President Abdel Fattah El Sisi has dismissed corruption allegations made by Mr Ali as “lies”.
Mr Ali is an actor and contractor who claims to be owed millions of pounds by the government for work he has done. He made the allegations in a series of online videos that have gone viral.
In New York to attend meetings of the UN General Assembly, the Egyptian leader said “political Islam,” a phrase widely used to refer to the outlawed Muslim Brotherhood group, was behind last week’s protests.
Security officials on Thursday said supporters of Mr El Sisi planned their own demonstrations in Cairo on Friday to counter possible anti-government protests. Pro-government entertainment celebrities have meanwhile been posting videos online expressing their support for the president and accusing the Brotherhood, which Cairo branded a terrorist group in 2013, of being behind last week’s protests.
Television talk show hosts have been warning against the country plunging again into the sort of turmoil and violence that engulfed Egypt in the years that followed the 2011 uprising.
“The Interior Ministry appeals to citizens to adhere to the law and rules on maintaining public order,” said the Interior Ministry statement. “It will deal decisively and firmly with any attempt to shake stability and social peace.”
Mr El Sisi led the military intervention in 2013 to remove President Mohammed Morsi, a Brotherhood stalwart, amid mass demonstrations against his divisive, one-year rule. Mr El Sisi was elected to office the following year and has since worked to dismantle the Brotherhood. Most of the group’s leaders and thousands of its supporters are now in jail, facing legal proceedings on a wide array of criminal charges.
The Brotherhood, founded in Egypt in 1928, endorsed last week’s protests and is appealing to Egyptians to take to the streets on Friday, evidence used by the pro-government media to show that the group remained determined to bounce back.
The latest unrest in Egypt comes amid widespread complaints against rising prices resulting from an ambitious reform without which, according to Mr El Sisi, Egypt could have faced economic meltdown.

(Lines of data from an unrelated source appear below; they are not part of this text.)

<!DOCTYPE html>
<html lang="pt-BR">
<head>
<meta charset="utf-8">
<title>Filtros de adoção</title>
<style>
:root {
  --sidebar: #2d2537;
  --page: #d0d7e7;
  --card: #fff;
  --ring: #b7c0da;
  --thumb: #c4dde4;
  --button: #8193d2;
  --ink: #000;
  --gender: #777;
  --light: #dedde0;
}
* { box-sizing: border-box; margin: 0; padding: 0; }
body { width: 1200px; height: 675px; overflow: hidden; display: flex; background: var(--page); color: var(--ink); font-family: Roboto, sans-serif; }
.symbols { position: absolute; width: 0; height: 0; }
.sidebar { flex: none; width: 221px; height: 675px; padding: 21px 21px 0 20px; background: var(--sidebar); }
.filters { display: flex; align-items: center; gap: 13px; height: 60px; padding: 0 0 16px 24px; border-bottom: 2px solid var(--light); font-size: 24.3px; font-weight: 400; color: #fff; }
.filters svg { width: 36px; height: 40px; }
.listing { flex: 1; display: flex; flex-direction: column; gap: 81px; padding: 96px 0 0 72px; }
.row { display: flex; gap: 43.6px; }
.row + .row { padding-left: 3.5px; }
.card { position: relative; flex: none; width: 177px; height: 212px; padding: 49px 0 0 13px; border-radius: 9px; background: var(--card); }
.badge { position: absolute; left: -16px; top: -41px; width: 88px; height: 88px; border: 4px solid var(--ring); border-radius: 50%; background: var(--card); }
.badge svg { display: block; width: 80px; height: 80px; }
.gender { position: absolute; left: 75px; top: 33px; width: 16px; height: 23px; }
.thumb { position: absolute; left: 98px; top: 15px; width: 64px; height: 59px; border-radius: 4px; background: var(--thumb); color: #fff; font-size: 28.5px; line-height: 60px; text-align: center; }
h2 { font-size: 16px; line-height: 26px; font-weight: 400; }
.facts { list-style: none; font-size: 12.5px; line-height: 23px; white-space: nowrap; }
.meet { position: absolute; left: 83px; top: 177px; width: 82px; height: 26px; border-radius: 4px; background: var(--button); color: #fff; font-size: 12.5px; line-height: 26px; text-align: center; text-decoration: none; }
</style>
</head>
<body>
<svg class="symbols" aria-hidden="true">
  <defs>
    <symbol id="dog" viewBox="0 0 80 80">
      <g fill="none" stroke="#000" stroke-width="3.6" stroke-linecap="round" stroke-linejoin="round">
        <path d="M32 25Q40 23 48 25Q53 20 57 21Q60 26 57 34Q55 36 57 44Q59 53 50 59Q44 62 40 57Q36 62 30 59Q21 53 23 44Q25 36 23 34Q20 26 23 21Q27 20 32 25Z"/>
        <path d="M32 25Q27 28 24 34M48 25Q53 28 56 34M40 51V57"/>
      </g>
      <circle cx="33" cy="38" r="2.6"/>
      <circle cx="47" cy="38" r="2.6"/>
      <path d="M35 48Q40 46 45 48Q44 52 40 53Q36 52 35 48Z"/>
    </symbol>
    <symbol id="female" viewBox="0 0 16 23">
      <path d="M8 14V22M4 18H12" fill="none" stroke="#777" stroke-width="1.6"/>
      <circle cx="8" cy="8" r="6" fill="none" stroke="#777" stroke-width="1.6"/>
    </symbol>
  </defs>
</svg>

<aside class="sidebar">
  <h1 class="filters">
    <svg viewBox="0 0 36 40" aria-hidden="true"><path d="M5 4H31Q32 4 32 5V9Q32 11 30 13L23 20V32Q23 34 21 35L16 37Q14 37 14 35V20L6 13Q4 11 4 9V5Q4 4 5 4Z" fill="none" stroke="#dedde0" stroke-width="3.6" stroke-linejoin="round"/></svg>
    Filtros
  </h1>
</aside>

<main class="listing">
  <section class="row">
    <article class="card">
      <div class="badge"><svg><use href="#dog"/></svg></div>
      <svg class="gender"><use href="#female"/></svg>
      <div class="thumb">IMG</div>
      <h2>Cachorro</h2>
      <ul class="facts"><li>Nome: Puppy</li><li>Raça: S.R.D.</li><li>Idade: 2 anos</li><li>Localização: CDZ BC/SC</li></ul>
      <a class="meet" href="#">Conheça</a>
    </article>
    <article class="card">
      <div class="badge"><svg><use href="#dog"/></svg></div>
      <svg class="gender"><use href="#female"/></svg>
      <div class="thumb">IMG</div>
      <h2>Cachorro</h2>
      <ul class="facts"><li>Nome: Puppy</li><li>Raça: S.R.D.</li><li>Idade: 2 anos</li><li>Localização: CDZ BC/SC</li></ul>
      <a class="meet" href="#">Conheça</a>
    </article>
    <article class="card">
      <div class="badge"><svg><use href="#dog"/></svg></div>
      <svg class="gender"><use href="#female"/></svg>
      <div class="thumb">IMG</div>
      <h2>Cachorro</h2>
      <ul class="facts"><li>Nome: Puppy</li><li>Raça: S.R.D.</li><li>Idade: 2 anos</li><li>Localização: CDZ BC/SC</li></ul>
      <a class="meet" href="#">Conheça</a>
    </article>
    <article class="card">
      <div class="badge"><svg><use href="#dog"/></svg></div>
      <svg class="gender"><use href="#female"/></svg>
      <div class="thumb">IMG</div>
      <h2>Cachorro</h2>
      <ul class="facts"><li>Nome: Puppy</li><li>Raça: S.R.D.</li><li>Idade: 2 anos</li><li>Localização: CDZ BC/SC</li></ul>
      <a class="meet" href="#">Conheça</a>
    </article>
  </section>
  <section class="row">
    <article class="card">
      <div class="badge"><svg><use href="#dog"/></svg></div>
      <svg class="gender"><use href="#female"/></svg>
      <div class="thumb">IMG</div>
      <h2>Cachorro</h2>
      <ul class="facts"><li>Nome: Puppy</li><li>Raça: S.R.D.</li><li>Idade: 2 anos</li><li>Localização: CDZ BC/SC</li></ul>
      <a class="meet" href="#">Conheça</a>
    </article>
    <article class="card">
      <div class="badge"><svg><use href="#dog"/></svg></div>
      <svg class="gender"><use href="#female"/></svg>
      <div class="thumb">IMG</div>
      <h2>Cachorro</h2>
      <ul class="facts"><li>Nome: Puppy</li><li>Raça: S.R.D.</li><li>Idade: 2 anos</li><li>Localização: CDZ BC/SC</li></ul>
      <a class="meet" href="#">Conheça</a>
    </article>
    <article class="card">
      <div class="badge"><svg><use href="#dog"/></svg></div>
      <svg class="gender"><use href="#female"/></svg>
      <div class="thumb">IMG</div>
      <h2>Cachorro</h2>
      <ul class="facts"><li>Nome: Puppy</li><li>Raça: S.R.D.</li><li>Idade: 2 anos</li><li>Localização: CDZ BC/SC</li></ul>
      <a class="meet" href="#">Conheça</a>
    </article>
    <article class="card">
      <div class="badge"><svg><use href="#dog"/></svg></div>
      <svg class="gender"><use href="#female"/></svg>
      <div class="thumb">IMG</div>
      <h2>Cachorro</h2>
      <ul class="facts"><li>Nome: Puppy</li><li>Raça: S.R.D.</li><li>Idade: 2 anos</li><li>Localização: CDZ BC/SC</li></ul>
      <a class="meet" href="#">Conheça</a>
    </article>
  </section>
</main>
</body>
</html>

The programme, which began in 2016, has been receiving lavish praise from investors and international financial institutions.